[Collected data]
== Segment start ==

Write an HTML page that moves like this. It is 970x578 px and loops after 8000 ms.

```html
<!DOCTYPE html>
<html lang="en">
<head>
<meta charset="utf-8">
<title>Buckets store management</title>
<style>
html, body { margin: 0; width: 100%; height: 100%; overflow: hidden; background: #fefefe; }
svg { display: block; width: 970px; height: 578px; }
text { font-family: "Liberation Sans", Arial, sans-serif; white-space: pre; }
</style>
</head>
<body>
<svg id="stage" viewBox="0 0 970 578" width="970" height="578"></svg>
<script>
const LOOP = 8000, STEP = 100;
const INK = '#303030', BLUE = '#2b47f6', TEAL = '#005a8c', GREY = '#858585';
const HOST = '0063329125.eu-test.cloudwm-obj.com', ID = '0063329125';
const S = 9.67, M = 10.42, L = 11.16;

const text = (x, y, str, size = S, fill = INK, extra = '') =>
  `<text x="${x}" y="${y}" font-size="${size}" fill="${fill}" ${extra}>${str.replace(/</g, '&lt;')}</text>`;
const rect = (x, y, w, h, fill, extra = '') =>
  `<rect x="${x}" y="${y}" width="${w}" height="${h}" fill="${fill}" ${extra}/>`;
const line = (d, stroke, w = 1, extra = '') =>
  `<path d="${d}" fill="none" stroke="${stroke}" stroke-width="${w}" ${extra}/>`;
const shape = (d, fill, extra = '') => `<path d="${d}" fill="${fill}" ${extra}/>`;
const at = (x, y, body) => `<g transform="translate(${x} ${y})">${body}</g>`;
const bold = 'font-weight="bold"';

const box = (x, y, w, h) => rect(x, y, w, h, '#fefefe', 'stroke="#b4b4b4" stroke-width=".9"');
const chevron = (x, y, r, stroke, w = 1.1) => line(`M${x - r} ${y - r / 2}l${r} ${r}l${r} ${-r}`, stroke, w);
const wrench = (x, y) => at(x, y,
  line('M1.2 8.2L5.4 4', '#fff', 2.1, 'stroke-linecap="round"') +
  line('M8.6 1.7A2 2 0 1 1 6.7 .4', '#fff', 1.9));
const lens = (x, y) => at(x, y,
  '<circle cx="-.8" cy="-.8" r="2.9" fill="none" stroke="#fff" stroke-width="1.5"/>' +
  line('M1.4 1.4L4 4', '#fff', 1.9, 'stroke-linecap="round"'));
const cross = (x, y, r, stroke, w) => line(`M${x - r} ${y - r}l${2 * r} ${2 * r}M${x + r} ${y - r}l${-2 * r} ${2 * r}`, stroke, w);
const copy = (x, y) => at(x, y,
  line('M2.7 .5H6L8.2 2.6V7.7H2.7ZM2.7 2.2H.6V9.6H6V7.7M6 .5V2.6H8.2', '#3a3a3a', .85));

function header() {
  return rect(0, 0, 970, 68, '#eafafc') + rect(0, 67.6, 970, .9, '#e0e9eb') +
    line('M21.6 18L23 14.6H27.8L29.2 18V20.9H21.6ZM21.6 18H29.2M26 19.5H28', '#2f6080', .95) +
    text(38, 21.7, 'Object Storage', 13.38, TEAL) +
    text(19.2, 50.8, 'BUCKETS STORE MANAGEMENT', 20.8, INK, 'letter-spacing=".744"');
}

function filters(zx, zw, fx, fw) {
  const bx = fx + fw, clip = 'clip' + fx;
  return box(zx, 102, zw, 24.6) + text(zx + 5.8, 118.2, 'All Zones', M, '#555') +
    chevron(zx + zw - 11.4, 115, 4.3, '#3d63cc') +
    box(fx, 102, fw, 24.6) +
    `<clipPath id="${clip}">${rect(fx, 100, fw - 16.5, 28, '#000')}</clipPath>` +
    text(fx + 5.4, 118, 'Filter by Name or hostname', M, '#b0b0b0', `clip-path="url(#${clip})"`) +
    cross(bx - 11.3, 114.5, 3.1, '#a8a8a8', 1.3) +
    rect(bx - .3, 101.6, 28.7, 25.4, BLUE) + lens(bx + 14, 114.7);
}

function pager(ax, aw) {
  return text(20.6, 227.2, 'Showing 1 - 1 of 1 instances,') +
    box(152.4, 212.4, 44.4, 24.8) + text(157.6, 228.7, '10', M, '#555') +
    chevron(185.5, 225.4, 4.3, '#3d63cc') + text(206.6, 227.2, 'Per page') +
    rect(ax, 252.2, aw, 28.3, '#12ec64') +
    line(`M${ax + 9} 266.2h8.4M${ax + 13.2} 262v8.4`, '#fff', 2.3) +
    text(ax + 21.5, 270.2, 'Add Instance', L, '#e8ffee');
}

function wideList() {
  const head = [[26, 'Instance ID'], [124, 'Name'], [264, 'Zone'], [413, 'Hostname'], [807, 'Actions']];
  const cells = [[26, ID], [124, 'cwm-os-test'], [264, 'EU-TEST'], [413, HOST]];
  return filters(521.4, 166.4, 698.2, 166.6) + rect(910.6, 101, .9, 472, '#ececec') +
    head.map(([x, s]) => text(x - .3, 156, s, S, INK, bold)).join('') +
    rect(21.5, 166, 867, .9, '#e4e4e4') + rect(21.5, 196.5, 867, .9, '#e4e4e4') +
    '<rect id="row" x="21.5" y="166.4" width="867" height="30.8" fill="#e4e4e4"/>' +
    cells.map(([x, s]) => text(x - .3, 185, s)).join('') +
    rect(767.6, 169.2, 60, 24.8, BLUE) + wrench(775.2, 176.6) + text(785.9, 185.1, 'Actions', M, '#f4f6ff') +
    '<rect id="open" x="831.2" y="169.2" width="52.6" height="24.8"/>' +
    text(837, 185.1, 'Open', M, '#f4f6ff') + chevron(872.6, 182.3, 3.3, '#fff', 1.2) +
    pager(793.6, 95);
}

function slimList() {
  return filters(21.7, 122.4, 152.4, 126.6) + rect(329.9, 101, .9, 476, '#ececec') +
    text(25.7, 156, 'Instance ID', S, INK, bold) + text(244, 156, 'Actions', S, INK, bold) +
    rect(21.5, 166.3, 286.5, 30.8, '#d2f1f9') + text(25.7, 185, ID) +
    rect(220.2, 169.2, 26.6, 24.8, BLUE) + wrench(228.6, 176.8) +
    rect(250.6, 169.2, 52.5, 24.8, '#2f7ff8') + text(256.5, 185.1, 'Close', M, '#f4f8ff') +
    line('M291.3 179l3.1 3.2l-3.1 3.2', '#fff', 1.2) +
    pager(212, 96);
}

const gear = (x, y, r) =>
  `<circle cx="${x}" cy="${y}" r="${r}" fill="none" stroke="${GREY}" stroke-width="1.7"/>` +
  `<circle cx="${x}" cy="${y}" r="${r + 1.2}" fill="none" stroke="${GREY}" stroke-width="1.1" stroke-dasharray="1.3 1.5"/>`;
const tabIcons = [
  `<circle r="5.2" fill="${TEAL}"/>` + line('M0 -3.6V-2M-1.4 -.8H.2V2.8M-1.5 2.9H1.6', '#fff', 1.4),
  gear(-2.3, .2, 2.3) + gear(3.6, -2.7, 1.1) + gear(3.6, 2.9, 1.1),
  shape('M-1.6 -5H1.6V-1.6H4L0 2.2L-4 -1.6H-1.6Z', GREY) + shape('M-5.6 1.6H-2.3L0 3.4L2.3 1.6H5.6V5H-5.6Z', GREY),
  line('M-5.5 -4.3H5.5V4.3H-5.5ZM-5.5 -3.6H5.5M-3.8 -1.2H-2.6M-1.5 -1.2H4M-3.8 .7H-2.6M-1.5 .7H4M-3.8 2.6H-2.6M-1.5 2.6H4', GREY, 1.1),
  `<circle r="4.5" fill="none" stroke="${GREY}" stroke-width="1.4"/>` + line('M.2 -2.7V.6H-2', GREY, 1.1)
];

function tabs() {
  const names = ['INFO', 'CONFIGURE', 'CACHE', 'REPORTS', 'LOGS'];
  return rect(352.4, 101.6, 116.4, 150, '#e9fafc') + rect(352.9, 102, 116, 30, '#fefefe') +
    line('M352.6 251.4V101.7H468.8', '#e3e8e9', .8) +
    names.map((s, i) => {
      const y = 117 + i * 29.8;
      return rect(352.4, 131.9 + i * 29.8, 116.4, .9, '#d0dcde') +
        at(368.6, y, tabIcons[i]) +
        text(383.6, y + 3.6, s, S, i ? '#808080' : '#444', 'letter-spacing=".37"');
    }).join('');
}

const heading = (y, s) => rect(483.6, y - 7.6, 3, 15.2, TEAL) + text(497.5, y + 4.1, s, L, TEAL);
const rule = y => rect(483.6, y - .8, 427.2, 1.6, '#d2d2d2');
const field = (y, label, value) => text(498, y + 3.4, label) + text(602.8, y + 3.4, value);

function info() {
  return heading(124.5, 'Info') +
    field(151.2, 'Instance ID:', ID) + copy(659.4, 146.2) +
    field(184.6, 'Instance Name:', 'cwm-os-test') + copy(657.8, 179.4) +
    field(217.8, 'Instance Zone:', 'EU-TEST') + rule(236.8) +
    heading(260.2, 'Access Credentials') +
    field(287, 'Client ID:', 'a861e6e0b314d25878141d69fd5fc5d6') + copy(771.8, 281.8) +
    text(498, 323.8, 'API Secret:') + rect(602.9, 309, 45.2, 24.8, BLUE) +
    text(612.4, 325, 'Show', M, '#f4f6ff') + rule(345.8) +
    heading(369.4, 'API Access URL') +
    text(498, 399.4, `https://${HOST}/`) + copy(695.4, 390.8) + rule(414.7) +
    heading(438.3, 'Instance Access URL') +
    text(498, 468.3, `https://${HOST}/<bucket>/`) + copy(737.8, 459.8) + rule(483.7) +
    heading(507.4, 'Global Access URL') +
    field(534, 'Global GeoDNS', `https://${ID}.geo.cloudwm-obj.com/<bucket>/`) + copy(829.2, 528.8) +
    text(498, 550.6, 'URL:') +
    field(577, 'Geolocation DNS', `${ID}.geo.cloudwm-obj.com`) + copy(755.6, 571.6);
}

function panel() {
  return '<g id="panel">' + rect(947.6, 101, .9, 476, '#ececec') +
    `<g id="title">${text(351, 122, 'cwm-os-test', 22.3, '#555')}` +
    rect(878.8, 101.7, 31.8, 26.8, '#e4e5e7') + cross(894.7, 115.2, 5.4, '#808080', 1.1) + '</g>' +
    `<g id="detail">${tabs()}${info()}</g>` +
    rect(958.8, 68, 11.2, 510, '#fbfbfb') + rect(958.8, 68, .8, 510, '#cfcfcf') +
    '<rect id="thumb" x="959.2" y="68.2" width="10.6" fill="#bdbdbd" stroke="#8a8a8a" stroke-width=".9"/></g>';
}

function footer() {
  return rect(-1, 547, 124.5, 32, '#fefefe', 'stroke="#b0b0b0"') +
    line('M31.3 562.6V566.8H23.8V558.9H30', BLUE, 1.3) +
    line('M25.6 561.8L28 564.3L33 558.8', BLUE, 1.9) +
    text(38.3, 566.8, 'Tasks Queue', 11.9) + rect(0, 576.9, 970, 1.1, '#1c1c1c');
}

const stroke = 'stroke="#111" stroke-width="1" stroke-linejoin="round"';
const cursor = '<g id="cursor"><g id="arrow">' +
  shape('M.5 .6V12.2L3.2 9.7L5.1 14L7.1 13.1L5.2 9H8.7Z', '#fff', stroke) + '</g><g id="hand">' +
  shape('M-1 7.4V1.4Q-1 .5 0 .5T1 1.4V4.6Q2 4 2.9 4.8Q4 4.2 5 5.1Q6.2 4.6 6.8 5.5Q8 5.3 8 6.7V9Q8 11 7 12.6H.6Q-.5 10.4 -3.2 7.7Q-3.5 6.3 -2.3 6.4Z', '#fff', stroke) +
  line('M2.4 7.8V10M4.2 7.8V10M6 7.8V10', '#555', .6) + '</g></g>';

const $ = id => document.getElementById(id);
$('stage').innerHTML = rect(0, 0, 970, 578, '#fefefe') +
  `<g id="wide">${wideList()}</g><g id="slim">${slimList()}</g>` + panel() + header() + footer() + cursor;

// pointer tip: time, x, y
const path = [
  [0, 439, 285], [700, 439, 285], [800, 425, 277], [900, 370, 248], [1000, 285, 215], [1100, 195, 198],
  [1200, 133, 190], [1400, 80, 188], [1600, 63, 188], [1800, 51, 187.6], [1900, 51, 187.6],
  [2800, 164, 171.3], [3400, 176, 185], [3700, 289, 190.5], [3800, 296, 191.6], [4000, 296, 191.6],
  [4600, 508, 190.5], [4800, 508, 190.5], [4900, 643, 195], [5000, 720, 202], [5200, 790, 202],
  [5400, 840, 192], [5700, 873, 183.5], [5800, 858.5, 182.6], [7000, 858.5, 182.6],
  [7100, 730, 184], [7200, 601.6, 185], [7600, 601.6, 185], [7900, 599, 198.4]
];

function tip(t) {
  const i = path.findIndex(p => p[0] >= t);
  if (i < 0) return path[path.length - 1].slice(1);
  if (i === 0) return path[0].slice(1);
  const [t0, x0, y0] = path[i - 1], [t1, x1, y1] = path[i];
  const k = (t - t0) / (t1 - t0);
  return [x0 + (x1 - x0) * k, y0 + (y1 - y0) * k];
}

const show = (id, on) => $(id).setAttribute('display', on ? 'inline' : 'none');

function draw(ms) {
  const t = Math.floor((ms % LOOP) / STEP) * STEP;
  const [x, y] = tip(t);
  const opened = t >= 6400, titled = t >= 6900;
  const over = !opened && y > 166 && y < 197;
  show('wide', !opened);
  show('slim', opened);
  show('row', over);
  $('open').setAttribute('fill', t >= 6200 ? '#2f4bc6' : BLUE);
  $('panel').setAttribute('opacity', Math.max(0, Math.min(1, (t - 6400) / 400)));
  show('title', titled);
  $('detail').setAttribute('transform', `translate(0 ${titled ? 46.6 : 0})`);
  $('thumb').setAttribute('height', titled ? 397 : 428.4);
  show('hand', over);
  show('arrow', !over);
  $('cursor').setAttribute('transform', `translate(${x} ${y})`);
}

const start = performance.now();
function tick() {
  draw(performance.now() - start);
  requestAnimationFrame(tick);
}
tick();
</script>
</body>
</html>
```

== Segment end ==

_Assignment_
Could you say how many lines of the entries contain the string "function"? Only the number should be given.

_Task solution_
12